# Work instructions
Reproduce every record below word for word and include no pictures.

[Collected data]
:::

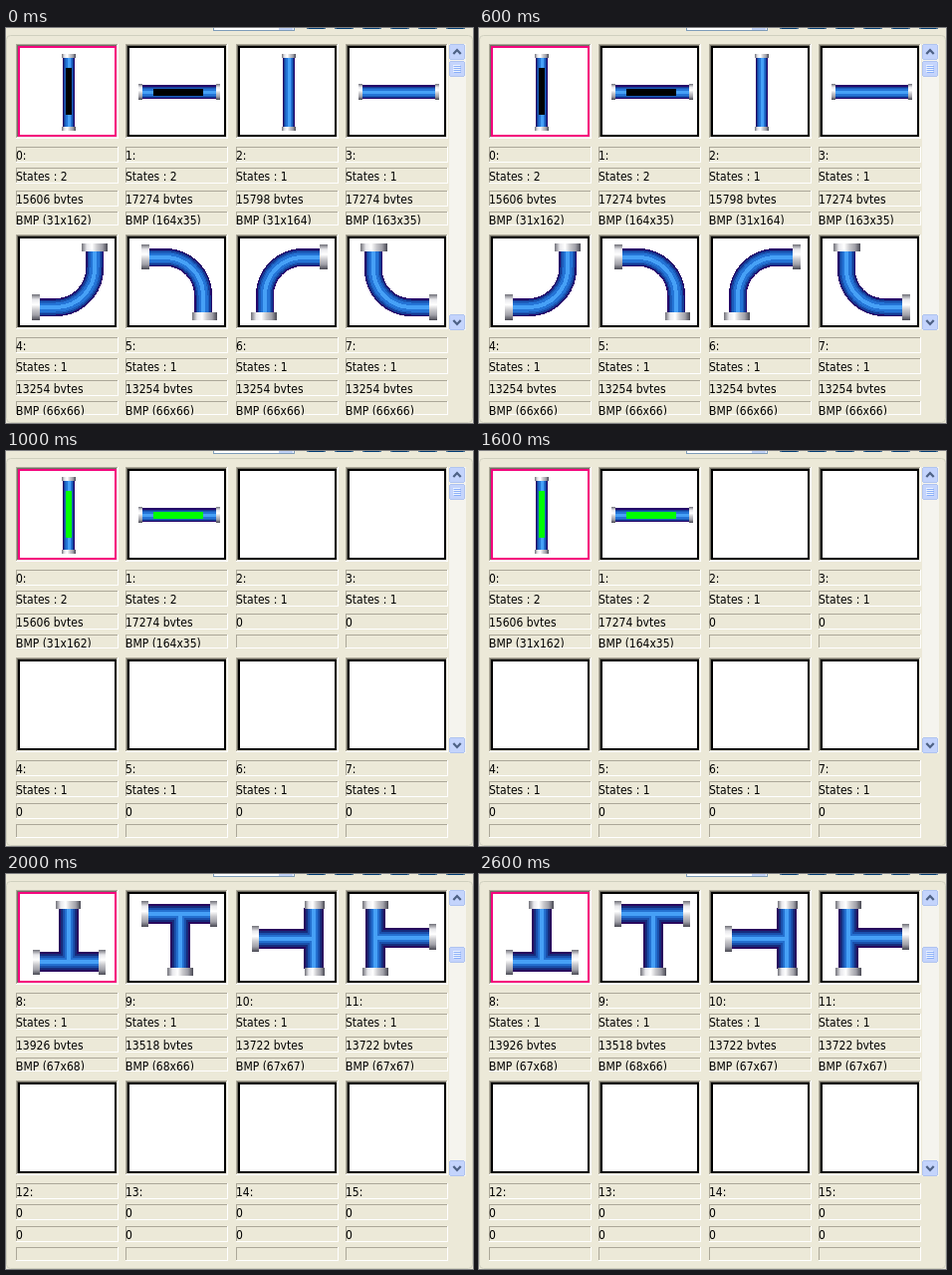
An HTML page for the animation above (3000 ms loop, 469 by 396 pixels).

```html
<!DOCTYPE html>
<html lang="en">
<head>
<meta charset="utf-8">
<style>
html, body { margin: 0; width: 100%; height: 100%; overflow: hidden; background: #ece9d8; }
svg { display: block; }
text { font: 12px "DejaVu Sans Condensed", "DejaVu Sans", sans-serif; font-stretch: condensed; fill: #000; }
path { fill: none; }
</style>
</head>
<body>
<svg id="stage" width="469" height="396" shape-rendering="crispEdges"></svg>
<script>
const COLUMNS = [10, 120, 231, 341];
const rect = (x, y, w, h, fill, extra = '') =>
  `<rect x="${x}" y="${y}" width="${w}" height="${h}" fill="${fill}" ${extra}/>`;
const line = (d, color, width = 1) => `<path d="${d}" stroke="${color}" stroke-width="${width}"/>`;
const sunken = (x, y, w, h, dark = '#aca899', light = '#fff') =>
  line(`M${x + .5} ${y + h}V${y + .5}H${x + w}`, dark) +
  line(`M${x} ${y + h - .5}H${x + w - .5}V${y}`, light);

// Pipes are nested strokes, from the dark rim to the bright core.
const shades = [[1, '#26046a'], [.82, '#143a94'], [.66, '#1c5cba'], [.48, '#2474d6'], [.22, '#46a0f6']];
const teeShades = [[1, '#28065e'], [.8, '#162c7c'], [.6, '#1a50ac'], [.42, '#2470d0'], [.2, '#46a0f6']];
const pipe = (d, width = 18, tones = shades) =>
  tones.map(([k, color]) => line(d, color, Math.round(width * k))).join('');
const cap = (x, y, w, h) => rect(x, y, w, h, `url(#${w > h ? 'across' : 'down'})`);

function straight(x, y, w, h, slot) {
  const tall = h > w;
  const d = tall ? `M${x + w / 2} ${y + 3}v${h - 6}` : `M${x + 3} ${y + h / 2}h${w - 6}`;
  const ends = tall
    ? cap(x - 1, y, w + 2, 4) + cap(x - 1, y + h - 4, w + 2, 4)
    : cap(x, y - 1, 4, h + 2) + cap(x + w - 4, y - 1, 4, h + 2);
  const gap = !slot ? '' : tall ? rect(x + 3, y + 14, 6, 47, slot) : rect(x + 15, y + 4, 50, 7, slot);
  return pipe(d, tall ? w : h) + ends + gap;
}
const gauges = slot => straight(57, 26, 12, 77, slot) + straight(133, 57, 82, 14, slot);

const elbows =
  pipe('M33 280H50A39 39 0 0 0 89 240V223') + cap(76, 216, 26, 8) + cap(26, 267, 8, 26) +
  pipe('M143 230H160A38 38 0 0 1 198 268V286') + cap(136, 217, 8, 25) + cap(187, 285, 25, 8) +
  pipe('M316 230H298A38 38 0 0 0 260 268V286') + cap(315, 217, 8, 25) + cap(246, 285, 26, 8) +
  pipe('M369 223V242A38 38 0 0 0 407 280H426') + cap(356, 216, 27, 8) + cap(425, 267, 8, 26);

const tee = d => pipe(d, 20, teeShades);
const tees =
  tee('M34 88H93M63 34V88') + cap(50, 27, 25, 8) + cap(27, 76, 7, 25) + cap(93, 76, 7, 25) +
  tee('M143 40H206M175 40V95') + cap(136, 27, 7, 26) + cap(205, 27, 7, 26) + cap(162, 94, 26, 8) +
  tee('M309 34V95M254 65H309') + cap(300, 27, 20, 8) + cap(300, 94, 20, 8) + cap(247, 52, 7, 26) +
  tee('M371 34V95M371 64H426') + cap(358, 27, 26, 8) + cap(358, 94, 26, 8) + cap(425, 50, 7, 26);

// Descenders are cut off at the bottom of each label.
function label(x, y, h, baseline, text) {
  return sunken(x, y, 103, h) +
    `<svg x="${x}" y="${y + 1}" width="102" height="${baseline - y - 1}">` +
    `<text y="${baseline - y - 1}">${text}</text></svg>`;
}

function cell(i, first, info) {
  const x = COLUMNS[i % 4], low = i > 3, y = low ? 207 : 16;
  const texts = [`${first + i}:`, ...info];
  const tops = low ? [310, 331, 353, 374] : [119, 140, 163, 184];
  const bases = low ? [323, 344, 366, 388] : [132, 153, 176, 197];
  return sunken(x, y, 103, 95) + sunken(x + 1, y + 1, 101, 93, '#716f64', '#f1efe2') +
    rect(x + 3, y + 3, 97, 89, '#fff', `stroke="${i ? '#000' : '#f5057e'}" stroke-width="2"`) +
    texts.map((t, k) => label(x, tops[k], k === 3 ? 14 : 16, bases[k], t)).join('');
}

function scrollButton(y, glyph) {
  return rect(445.5, y + .5, 15, 15, '#c4d4fc', 'rx="2" stroke="#b0c4f0"') +
    `<g shape-rendering="auto">${glyph}</g>`;
}
const chevron = (y, dy) => line(`M449.3 ${y}l3.7 ${dy}l3.7 ${-dy}`, '#4d6185', 2.2);
const grip = y => [4, 6, 8, 10].map(k =>
  line(`M449 ${y + k + .5}h7`, '#eef4fe') + line(`M450 ${y + k + 1.5}h7`, '#8cb0f8')).join('');

const page = (first, infos, art, thumb) =>
  infos.map((info, i) => cell(i, first, info)).join('') + art + scrollButton(thumb, grip(thumb));

const loaded = (bytes, size, states = 1) => [`States : ${states}`, `${bytes} bytes`, `BMP (${size})`];
const pending = ['States : 1', '0', ''], empty = ['0', '0', ''];
const gaugeInfo = [loaded(15606, '31x162', 2), loaded(17274, '164x35', 2)];
const pages = [
  page(0, [...gaugeInfo, loaded(15798, '31x164'), loaded(17274, '163x35'),
    ...Array(4).fill(loaded(13254, '66x66'))],
    gauges('#000') + straight(278, 26, 12, 77) + straight(354, 57, 81, 14) + elbows, 33),
  page(0, [...gaugeInfo, ...Array(6).fill(pending)], gauges('#0f0'), 33),
  page(8, [loaded(13926, '67x68'), loaded(13518, '68x66'), loaded(13722, '67x67'),
    loaded(13722, '67x67'), ...Array(4).fill(empty)], tees, 73)
];

const metal = (id, direction) => `<linearGradient id="${id}" ${direction}>` +
  ['#707078', '#e8e8ec', '#fff', '#c8c8cc', '#a0a0a8', '#484852']
    .map((color, i) => `<stop offset="${i / 5}" stop-color="${color}"/>`).join('') + '</linearGradient>';

const stage = document.getElementById('stage');
stage.innerHTML = `<defs>${metal('across', '')}${metal('down', 'x2="0" y2="1"')}</defs>` +
  rect(0, 0, 469, 396, '#ece9d8') +
  rect(.5, 7.5, 468, 388, 'none', 'rx="4" stroke="#d0d0bf" shape-rendering="auto"') +
  rect(208.5, -5.5, 81, 8, '#fff', 'stroke="#7f9db9"') + rect(274, 0, 14, 2, '#c1d2f6') +
  [0, 1, 2, 3, 4, 5].map(i =>
    rect(301.5 + 28 * i, -9.5, 20, 10, '#f3f2ec', 'rx="2" stroke="#003c74" shape-rendering="auto"')).join('') +
  rect(445, 16, 17, 287, '#f5f4ee') +
  scrollButton(16, chevron(26, -4)) + scrollButton(287, chevron(293, 4)) +
  pages.map(p => `<g class="page">${p}</g>`).join('');

const groups = stage.querySelectorAll('.page');
function draw() {
  const current = Math.floor(performance.now() / 1000) % 3;
  groups.forEach((g, i) => g.setAttribute('display', i === current ? 'inline' : 'none'));
  requestAnimationFrame(draw);
}
draw();
</script>
</body>
</html>
```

:::

# Exercise result
An HTML page for the animation above (3000 ms loop, 469 by 396 pixels).

```html
<!DOCTYPE html>
<html lang="en">
<head>
<meta charset="utf-8">
<style>
html, body { margin: 0; width: 100%; height: 100%; overflow: hidden; background: #ece9d8; }
svg { display: block; }
text { font: 12px "DejaVu Sans Condensed", "DejaVu Sans", sans-serif; font-stretch: condensed; fill: #000; }
path { fill: none; }
</style>
</head>
<body>
<svg id="stage" width="469" height="396" shape-rendering="crispEdges"></svg>
<script>
const COLUMNS = [10, 120, 231, 341];
const rect = (x, y, w, h, fill, extra = '') =>
  `<rect x="${x}" y="${y}" width="${w}" height="${h}" fill="${fill}" ${extra}/>`;
const line = (d, color, width = 1) => `<path d="${d}" stroke="${color}" stroke-width="${width}"/>`;
const sunken = (x, y, w, h, dark = '#aca899', light = '#fff') =>
  line(`M${x + .5} ${y + h}V${y + .5}H${x + w}`, dark) +
  line(`M${x} ${y + h - .5}H${x + w - .5}V${y}`, light);

// Pipes are nested strokes, from the dark rim to the bright core.
const shades = [[1, '#26046a'], [.82, '#143a94'], [.66, '#1c5cba'], [.48, '#2474d6'], [.22, '#46a0f6']];
const teeShades = [[1, '#28065e'], [.8, '#162c7c'], [.6, '#1a50ac'], [.42, '#2470d0'], [.2, '#46a0f6']];
const pipe = (d, width = 18, tones = shades) =>
  tones.map(([k, color]) => line(d, color, Math.round(width * k))).join('');
const cap = (x, y, w, h) => rect(x, y, w, h, `url(#${w > h ? 'across' : 'down'})`);

function straight(x, y, w, h, slot) {
  const tall = h > w;
  const d = tall ? `M${x + w / 2} ${y + 3}v${h - 6}` : `M${x + 3} ${y + h / 2}h${w - 6}`;
  const ends = tall
    ? cap(x - 1, y, w + 2, 4) + cap(x - 1, y + h - 4, w + 2, 4)
    : cap(x, y - 1, 4, h + 2) + cap(x + w - 4, y - 1, 4, h + 2);
  const gap = !slot ? '' : tall ? rect(x + 3, y + 14, 6, 47, slot) : rect(x + 15, y + 4, 50, 7, slot);
  return pipe(d, tall ? w : h) + ends + gap;
}
const gauges = slot => straight(57, 26, 12, 77, slot) + straight(133, 57, 82, 14, slot);

const elbows =
  pipe('M33 280H50A39 39 0 0 0 89 240V223') + cap(76, 216, 26, 8) + cap(26, 267, 8, 26) +
  pipe('M143 230H160A38 38 0 0 1 198 268V286') + cap(136, 217, 8, 25) + cap(187, 285, 25, 8) +
  pipe('M316 230H298A38 38 0 0 0 260 268V286') + cap(315, 217, 8, 25) + cap(246, 285, 26, 8) +
  pipe('M369 223V242A38 38 0 0 0 407 280H426') + cap(356, 216, 27, 8) + cap(425, 267, 8, 26);

const tee = d => pipe(d, 20, teeShades);
const tees =
  tee('M34 88H93M63 34V88') + cap(50, 27, 25, 8) + cap(27, 76, 7, 25) + cap(93, 76, 7, 25) +
  tee('M143 40H206M175 40V95') + cap(136, 27, 7, 26) + cap(205, 27, 7, 26) + cap(162, 94, 26, 8) +
  tee('M309 34V95M254 65H309') + cap(300, 27, 20, 8) + cap(300, 94, 20, 8) + cap(247, 52, 7, 26) +
  tee('M371 34V95M371 64H426') + cap(358, 27, 26, 8) + cap(358, 94, 26, 8) + cap(425, 50, 7, 26);

// Descenders are cut off at the bottom of each label.
function label(x, y, h, baseline, text) {
  return sunken(x, y, 103, h) +
    `<svg x="${x}" y="${y + 1}" width="102" height="${baseline - y - 1}">` +
    `<text y="${baseline - y - 1}">${text}</text></svg>`;
}

function cell(i, first, info) {
  const x = COLUMNS[i % 4], low = i > 3, y = low ? 207 : 16;
  const texts = [`${first + i}:`, ...info];
  const tops = low ? [310, 331, 353, 374] : [119, 140, 163, 184];
  const bases = low ? [323, 344, 366, 388] : [132, 153, 176, 197];
  return sunken(x, y, 103, 95) + sunken(x + 1, y + 1, 101, 93, '#716f64', '#f1efe2') +
    rect(x + 3, y + 3, 97, 89, '#fff', `stroke="${i ? '#000' : '#f5057e'}" stroke-width="2"`) +
    texts.map((t, k) => label(x, tops[k], k === 3 ? 14 : 16, bases[k], t)).join('');
}

function scrollButton(y, glyph) {
  return rect(445.5, y + .5, 15, 15, '#c4d4fc', 'rx="2" stroke="#b0c4f0"') +
    `<g shape-rendering="auto">${glyph}</g>`;
}
const chevron = (y, dy) => line(`M449.3 ${y}l3.7 ${dy}l3.7 ${-dy}`, '#4d6185', 2.2);
const grip = y => [4, 6, 8, 10].map(k =>
  line(`M449 ${y + k + .5}h7`, '#eef4fe') + line(`M450 ${y + k + 1.5}h7`, '#8cb0f8')).join('');

const page = (first, infos, art, thumb) =>
  infos.map((info, i) => cell(i, first, info)).join('') + art + scrollButton(thumb, grip(thumb));

const loaded = (bytes, size, states = 1) => [`States : ${states}`, `${bytes} bytes`, `BMP (${size})`];
const pending = ['States : 1', '0', ''], empty = ['0', '0', ''];
const gaugeInfo = [loaded(15606, '31x162', 2), loaded(17274, '164x35', 2)];
const pages = [
  page(0, [...gaugeInfo, loaded(15798, '31x164'), loaded(17274, '163x35'),
    ...Array(4).fill(loaded(13254, '66x66'))],
    gauges('#000') + straight(278, 26, 12, 77) + straight(354, 57, 81, 14) + elbows, 33),
  page(0, [...gaugeInfo, ...Array(6).fill(pending)], gauges('#0f0'), 33),
  page(8, [loaded(13926, '67x68'), loaded(13518, '68x66'), loaded(13722, '67x67'),
    loaded(13722, '67x67'), ...Array(4).fill(empty)], tees, 73)
];

const metal = (id, direction) => `<linearGradient id="${id}" ${direction}>` +
  ['#707078', '#e8e8ec', '#fff', '#c8c8cc', '#a0a0a8', '#484852']
    .map((color, i) => `<stop offset="${i / 5}" stop-color="${color}"/>`).join('') + '</linearGradient>';

const stage = document.getElementById('stage');
stage.innerHTML = `<defs>${metal('across', '')}${metal('down', 'x2="0" y2="1"')}</defs>` +
  rect(0, 0, 469, 396, '#ece9d8') +
  rect(.5, 7.5, 468, 388, 'none', 'rx="4" stroke="#d0d0bf" shape-rendering="auto"') +
  rect(208.5, -5.5, 81, 8, '#fff', 'stroke="#7f9db9"') + rect(274, 0, 14, 2, '#c1d2f6') +
  [0, 1, 2, 3, 4, 5].map(i =>
    rect(301.5 + 28 * i, -9.5, 20, 10, '#f3f2ec', 'rx="2" stroke="#003c74" shape-rendering="auto"')).join('') +
  rect(445, 16, 17, 287, '#f5f4ee') +
  scrollButton(16, chevron(26, -4)) + scrollButton(287, chevron(293, 4)) +
  pages.map(p => `<g class="page">${p}</g>`).join('');

const groups = stage.querySelectorAll('.page');
function draw() {
  const current = Math.floor(performance.now() / 1000) % 3;
  groups.forEach((g, i) => g.setAttribute('display', i === current ? 'inline' : 'none'));
  requestAnimationFrame(draw);
}
draw();
</script>
</body>
</html>
```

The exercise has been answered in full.